Part of my early work landed me at an agency that worked with homeless LGBTQ youth. One day I sat with one of my many queer drop-in clients, a young transgender homeless woman whose brother had been killed in an act of gun violence over the weekend. Her family had kicked her out when she came out, and they now barred her from coming home to mourn her brother. She was barred from attending the funeral. She was barred from being known and loved. It was a heartbreaking, eye-opening day for me, and I went home and cried a river.

God wouldn’t leave me alone after that. I couldn’t keep the many stories I heard from my queer clients from infiltrating my mind and heart at any given hour. So then I began talking to people, having coffee with the people I mentioned above. I spent time reading books and talking to pastors. I’ll never forget a coffee meeting with Rev. Eva Sullivan-Knoff. Her words, more than anyone else’s, have stuck with me. As I gave her my questioning heart and potential wonderment around the possibility of working with queer youth under the umbrella of the church, she said to me,“Lisa, if this is God-ordained, it will happen.” And it still makes me cry to recognize that it has happened.
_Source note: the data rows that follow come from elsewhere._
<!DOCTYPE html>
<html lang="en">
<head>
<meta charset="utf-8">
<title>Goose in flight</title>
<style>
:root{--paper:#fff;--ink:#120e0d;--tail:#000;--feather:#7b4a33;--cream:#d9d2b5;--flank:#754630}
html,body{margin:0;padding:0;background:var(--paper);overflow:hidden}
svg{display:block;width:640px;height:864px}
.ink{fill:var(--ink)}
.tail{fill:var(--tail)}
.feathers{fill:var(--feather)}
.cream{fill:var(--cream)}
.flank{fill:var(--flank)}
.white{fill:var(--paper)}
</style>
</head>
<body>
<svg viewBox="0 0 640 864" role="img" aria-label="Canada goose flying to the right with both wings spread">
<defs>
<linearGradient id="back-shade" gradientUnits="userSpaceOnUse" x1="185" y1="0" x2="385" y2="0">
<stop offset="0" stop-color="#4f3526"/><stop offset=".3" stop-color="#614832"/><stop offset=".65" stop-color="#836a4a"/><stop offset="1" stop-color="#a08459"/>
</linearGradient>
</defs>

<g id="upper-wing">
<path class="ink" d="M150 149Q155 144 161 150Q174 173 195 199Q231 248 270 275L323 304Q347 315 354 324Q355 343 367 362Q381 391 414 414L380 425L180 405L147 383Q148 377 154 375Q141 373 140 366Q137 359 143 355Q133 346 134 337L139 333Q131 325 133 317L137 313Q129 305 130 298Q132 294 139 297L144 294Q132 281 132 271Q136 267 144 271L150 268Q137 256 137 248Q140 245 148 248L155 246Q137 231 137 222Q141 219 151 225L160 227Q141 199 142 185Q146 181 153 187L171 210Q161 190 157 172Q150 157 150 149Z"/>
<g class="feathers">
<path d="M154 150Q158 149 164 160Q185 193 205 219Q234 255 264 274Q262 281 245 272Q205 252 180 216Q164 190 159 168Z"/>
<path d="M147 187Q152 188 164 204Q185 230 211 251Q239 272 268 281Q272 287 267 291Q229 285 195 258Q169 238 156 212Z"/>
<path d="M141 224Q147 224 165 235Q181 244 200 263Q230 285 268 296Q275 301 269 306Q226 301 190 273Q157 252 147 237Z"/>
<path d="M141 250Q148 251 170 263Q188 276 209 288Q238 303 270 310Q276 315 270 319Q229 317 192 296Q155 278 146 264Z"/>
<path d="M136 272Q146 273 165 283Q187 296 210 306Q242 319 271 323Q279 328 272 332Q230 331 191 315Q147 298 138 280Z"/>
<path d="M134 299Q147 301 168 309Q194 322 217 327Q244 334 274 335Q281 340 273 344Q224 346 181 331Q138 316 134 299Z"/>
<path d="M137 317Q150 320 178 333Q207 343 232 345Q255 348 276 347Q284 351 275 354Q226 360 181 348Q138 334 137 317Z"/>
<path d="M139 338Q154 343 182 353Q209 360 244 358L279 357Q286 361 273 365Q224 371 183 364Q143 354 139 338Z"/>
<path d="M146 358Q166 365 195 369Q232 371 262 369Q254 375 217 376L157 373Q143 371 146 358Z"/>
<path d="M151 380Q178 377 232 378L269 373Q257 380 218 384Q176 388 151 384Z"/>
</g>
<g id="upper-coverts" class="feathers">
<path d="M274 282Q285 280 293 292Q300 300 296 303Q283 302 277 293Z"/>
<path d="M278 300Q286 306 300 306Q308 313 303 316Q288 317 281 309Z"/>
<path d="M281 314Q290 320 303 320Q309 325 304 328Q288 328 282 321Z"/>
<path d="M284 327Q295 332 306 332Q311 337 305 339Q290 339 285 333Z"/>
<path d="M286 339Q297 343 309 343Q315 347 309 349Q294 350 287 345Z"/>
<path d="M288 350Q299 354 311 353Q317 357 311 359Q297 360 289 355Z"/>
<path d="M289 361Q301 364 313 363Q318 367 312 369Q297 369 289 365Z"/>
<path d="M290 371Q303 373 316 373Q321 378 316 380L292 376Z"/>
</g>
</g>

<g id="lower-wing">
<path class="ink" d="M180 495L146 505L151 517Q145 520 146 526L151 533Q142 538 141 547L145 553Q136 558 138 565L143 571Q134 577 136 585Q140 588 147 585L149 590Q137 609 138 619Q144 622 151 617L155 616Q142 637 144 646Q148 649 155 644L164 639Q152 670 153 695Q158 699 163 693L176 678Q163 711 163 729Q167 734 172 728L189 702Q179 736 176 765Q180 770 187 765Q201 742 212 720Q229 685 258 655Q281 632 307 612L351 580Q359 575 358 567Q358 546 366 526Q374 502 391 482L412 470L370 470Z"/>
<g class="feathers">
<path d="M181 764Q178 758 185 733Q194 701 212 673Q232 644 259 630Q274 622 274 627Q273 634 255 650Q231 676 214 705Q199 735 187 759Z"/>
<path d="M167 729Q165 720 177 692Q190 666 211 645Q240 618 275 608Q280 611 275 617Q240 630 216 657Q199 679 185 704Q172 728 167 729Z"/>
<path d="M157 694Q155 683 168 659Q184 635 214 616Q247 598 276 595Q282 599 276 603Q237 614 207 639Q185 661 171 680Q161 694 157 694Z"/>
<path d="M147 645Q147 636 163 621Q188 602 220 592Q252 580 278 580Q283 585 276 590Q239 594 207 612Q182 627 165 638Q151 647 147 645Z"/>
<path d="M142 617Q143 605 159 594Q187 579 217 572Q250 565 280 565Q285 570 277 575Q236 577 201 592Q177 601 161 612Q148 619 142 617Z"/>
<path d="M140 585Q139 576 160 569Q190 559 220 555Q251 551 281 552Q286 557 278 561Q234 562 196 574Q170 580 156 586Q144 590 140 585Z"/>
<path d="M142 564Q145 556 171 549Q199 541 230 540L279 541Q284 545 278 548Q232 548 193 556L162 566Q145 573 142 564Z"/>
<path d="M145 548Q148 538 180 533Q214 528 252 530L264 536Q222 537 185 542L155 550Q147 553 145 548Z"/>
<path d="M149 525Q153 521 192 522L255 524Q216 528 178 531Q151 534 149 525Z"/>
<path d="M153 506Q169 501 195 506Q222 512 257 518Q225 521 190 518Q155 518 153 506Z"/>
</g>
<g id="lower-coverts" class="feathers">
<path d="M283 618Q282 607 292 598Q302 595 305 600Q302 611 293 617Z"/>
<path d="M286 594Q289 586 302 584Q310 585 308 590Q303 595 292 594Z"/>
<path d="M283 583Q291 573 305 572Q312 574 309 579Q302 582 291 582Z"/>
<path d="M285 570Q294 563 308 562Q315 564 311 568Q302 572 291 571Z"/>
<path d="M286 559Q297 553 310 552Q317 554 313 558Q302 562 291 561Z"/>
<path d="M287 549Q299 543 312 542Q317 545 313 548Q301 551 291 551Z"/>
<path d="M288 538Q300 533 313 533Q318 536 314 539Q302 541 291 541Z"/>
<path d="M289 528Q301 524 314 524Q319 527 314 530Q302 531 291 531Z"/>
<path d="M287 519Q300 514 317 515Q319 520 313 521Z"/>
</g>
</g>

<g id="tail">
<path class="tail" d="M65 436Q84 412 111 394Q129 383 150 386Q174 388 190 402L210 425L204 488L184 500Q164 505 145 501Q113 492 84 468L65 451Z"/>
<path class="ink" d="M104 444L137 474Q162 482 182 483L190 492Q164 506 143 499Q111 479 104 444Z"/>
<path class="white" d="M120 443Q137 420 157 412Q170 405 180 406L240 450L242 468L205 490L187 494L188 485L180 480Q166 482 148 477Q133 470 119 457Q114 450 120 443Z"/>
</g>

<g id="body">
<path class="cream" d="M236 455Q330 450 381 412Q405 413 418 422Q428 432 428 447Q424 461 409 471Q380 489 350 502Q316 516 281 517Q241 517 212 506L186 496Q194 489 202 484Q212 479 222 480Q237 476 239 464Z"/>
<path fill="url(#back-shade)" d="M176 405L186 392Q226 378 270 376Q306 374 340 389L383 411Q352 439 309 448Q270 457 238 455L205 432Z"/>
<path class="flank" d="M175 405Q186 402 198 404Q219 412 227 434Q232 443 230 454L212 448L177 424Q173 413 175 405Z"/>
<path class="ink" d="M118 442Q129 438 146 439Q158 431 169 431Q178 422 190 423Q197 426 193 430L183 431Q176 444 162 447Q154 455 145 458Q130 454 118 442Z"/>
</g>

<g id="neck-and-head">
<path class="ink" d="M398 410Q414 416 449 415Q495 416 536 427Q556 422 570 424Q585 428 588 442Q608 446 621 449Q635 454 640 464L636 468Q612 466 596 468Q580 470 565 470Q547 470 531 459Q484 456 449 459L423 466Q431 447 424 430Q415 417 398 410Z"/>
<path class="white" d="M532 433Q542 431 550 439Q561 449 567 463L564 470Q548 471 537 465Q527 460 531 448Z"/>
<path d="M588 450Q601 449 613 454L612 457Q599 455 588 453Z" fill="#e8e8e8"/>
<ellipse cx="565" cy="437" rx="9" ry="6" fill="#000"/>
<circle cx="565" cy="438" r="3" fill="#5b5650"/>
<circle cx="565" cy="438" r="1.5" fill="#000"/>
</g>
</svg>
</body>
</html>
The work feels God-breathed, especially given the fact that I certainly would not have imagined it for myself. Ever. I have sat with many, many queer young adults from NPU and heard over and over how Pastor Judy has been a rock and safe harbor amidst the already tumultuous times of being a college student. And this is coming from people who claim the faith and those who don’t. Judy is a pastor to all, and does not discriminate an iota. “Jesus is for everyone!” I can hear her exclaiming in my ear as I write this post.

Yes, Jesus IS for everyone! This whole thread reminds me of work that I do with Christian parents, in particular, when they have a newly “out” child. I help them figure out how to come around their queer child and know and love them because of their queerness, not in spite of it. Many times these parents hold a traditional view and need to work thru the anguish, questioning, disbelief, etc. (all the feelings!!!) and what I say to all of them is this: “That is ok. Give that stuff to me. Don’t give it to your child. Let’s process that here, in a safe and contained space.” I feel the same way about this conversation.

According to ECC publications, “we are in it together” and refer to our mission of more disciples among more populations, in a more caring and just world. The idea is that we desire to journey together as a fellowship of believers, recognizing that we can agree to disagree while still encouraging each other in our walk with Christ. As a denomination we have often been guided by the phrase “in essentials, unity; in non-essentials, liberty; and in all things, charity.” It is ok for us to disagree on the non-essentials; we’ve done this well with varying interpretations of baptism and the Lord’s Supper. So why can’t we boldly enter into the LGBTQ conversation in the same manner?

Let’s be respectful of our differences, let’s listen to each other and hear from our queer brothers and sisters in Christ who are just as much Covenant and Christian as you and me! We are in it together. Let’s commit to not causing harm in the name of the Gospel and encourage, rather than discourage, NPU’s embrace of queer youth who have few places to turn, sadly even within their own church family (the ECC!). All are created in the image of God… and all that put their faith in Christ are part of the body of Christ on earth. We are in it together!